Activity. Where a line of the records contains the word "height", show that line.

-- Given records follows --

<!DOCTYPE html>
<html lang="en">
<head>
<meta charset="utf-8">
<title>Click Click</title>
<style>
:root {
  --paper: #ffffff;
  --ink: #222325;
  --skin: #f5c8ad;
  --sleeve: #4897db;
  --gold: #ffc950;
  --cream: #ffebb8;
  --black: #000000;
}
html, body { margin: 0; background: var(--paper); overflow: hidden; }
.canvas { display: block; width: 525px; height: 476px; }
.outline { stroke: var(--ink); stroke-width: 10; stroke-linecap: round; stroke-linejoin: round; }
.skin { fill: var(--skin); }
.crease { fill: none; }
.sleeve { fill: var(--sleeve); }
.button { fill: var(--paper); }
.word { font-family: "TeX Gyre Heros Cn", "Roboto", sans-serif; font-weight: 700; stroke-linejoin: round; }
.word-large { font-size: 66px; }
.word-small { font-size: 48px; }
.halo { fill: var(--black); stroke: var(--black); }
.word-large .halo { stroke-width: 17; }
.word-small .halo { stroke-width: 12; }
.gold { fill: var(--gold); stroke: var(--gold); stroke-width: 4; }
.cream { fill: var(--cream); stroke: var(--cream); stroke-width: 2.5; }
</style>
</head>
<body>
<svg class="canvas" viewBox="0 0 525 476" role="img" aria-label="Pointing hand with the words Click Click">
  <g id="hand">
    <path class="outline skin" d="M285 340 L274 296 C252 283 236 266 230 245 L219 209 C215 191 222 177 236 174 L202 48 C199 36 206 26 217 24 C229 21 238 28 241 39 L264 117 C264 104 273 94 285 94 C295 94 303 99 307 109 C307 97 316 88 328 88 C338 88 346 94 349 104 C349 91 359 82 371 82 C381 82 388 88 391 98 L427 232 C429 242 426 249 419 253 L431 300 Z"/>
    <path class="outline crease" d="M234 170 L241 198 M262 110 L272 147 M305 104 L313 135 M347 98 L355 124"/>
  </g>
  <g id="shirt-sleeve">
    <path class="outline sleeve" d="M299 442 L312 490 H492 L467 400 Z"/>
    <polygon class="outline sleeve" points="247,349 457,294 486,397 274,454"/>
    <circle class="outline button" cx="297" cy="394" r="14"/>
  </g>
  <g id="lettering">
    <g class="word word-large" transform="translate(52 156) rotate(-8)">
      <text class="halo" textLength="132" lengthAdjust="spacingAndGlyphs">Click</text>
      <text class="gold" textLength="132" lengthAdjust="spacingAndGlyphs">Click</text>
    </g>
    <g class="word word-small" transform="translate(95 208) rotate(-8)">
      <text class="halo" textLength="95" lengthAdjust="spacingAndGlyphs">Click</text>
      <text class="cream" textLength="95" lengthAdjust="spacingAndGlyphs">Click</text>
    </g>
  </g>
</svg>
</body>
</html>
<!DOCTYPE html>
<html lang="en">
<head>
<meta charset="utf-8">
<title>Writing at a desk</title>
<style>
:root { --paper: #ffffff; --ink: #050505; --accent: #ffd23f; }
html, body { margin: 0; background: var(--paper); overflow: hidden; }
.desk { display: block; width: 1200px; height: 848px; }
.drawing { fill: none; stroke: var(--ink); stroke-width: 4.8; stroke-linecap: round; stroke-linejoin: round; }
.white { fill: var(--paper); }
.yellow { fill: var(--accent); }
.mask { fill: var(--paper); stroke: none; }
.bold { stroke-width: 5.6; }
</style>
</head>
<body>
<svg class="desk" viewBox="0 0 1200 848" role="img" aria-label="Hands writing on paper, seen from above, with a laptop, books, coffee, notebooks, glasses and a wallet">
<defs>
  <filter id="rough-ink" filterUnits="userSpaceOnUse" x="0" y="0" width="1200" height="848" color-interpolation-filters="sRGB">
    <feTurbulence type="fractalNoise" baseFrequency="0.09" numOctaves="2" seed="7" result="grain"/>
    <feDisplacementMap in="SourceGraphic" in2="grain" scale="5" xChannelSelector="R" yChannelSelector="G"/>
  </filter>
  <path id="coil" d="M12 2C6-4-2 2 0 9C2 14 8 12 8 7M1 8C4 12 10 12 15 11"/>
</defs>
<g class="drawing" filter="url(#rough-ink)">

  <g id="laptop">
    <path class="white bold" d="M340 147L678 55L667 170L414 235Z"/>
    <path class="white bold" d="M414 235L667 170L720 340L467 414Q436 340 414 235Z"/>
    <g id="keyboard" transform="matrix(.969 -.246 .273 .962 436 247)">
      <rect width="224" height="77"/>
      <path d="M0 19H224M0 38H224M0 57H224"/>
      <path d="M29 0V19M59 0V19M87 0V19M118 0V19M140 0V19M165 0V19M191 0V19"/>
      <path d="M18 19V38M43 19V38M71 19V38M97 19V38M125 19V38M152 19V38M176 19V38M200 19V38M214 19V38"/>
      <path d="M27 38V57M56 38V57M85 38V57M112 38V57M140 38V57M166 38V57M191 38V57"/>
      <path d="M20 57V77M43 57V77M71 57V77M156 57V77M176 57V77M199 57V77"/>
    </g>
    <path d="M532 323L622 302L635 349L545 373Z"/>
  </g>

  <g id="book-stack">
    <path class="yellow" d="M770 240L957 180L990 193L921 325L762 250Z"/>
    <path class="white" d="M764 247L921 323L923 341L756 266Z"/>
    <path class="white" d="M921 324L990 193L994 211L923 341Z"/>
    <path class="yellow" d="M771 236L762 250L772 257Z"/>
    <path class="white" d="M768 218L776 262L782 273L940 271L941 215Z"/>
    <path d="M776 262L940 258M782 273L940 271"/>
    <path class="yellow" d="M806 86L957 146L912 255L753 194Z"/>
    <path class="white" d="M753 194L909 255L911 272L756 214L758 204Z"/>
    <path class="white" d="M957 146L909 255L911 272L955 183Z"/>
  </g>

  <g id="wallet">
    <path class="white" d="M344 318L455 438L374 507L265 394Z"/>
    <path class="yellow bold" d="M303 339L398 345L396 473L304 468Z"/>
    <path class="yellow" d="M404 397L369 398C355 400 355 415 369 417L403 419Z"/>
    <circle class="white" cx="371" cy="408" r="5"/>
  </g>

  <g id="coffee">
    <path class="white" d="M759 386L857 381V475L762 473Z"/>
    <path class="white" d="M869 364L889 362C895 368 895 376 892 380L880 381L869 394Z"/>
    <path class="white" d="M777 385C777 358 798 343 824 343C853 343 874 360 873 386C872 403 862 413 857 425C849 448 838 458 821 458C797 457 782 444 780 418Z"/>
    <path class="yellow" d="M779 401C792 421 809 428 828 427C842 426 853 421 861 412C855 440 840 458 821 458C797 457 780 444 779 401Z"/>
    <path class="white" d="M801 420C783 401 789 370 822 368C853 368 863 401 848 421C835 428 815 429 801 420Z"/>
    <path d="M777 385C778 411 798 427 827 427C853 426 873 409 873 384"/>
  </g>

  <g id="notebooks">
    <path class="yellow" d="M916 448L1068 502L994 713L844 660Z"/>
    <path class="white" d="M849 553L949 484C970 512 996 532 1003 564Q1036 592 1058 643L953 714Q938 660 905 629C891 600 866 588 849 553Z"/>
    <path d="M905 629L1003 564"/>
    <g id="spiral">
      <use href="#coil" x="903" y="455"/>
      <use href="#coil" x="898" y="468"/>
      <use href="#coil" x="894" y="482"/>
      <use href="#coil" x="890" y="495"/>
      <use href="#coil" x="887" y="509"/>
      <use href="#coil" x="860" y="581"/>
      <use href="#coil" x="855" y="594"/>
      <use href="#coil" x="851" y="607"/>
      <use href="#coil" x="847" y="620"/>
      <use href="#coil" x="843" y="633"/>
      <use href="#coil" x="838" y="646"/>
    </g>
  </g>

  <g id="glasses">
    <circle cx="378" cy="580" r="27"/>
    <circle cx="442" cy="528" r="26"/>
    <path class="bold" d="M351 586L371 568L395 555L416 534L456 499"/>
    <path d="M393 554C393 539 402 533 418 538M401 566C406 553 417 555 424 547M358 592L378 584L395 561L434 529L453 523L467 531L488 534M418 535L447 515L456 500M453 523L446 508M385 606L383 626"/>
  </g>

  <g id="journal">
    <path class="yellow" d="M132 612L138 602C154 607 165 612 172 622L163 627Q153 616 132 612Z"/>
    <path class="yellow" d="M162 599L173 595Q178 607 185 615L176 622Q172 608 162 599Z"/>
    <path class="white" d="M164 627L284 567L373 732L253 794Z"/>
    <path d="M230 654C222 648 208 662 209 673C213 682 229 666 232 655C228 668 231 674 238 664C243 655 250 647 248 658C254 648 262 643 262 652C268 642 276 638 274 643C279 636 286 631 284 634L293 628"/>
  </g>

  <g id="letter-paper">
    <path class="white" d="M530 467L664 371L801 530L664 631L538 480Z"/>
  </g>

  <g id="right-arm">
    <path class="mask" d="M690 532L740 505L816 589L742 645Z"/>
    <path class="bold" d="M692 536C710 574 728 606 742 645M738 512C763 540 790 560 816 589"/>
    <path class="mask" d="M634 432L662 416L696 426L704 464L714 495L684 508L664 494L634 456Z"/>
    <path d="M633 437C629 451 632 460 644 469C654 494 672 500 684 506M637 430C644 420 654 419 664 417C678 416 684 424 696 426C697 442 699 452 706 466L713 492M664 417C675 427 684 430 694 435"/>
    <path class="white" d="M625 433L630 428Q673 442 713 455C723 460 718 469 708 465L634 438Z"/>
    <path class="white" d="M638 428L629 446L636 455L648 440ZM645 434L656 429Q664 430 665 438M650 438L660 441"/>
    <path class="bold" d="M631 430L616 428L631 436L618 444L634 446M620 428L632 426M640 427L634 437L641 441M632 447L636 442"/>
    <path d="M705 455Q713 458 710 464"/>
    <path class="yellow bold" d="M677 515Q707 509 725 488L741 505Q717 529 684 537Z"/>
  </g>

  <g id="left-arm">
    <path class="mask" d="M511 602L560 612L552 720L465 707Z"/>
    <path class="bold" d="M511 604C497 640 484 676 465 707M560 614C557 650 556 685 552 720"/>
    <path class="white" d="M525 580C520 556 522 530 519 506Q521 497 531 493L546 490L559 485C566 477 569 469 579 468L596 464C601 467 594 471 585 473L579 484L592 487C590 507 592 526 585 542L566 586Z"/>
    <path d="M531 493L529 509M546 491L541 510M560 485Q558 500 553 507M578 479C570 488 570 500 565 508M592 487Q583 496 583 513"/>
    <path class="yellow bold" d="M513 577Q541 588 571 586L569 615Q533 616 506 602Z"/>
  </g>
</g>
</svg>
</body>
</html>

-- Given records concluded --

Exercise solution.
.canvas { display: block; width: 525px; height: 476px; }
.desk { display: block; width: 1200px; height: 848px; }
  <filter id="rough-ink" filterUnits="userSpaceOnUse" x="0" y="0" width="1200" height="848" color-interpolation-filters="sRGB">
      <rect width="224" height="77"/>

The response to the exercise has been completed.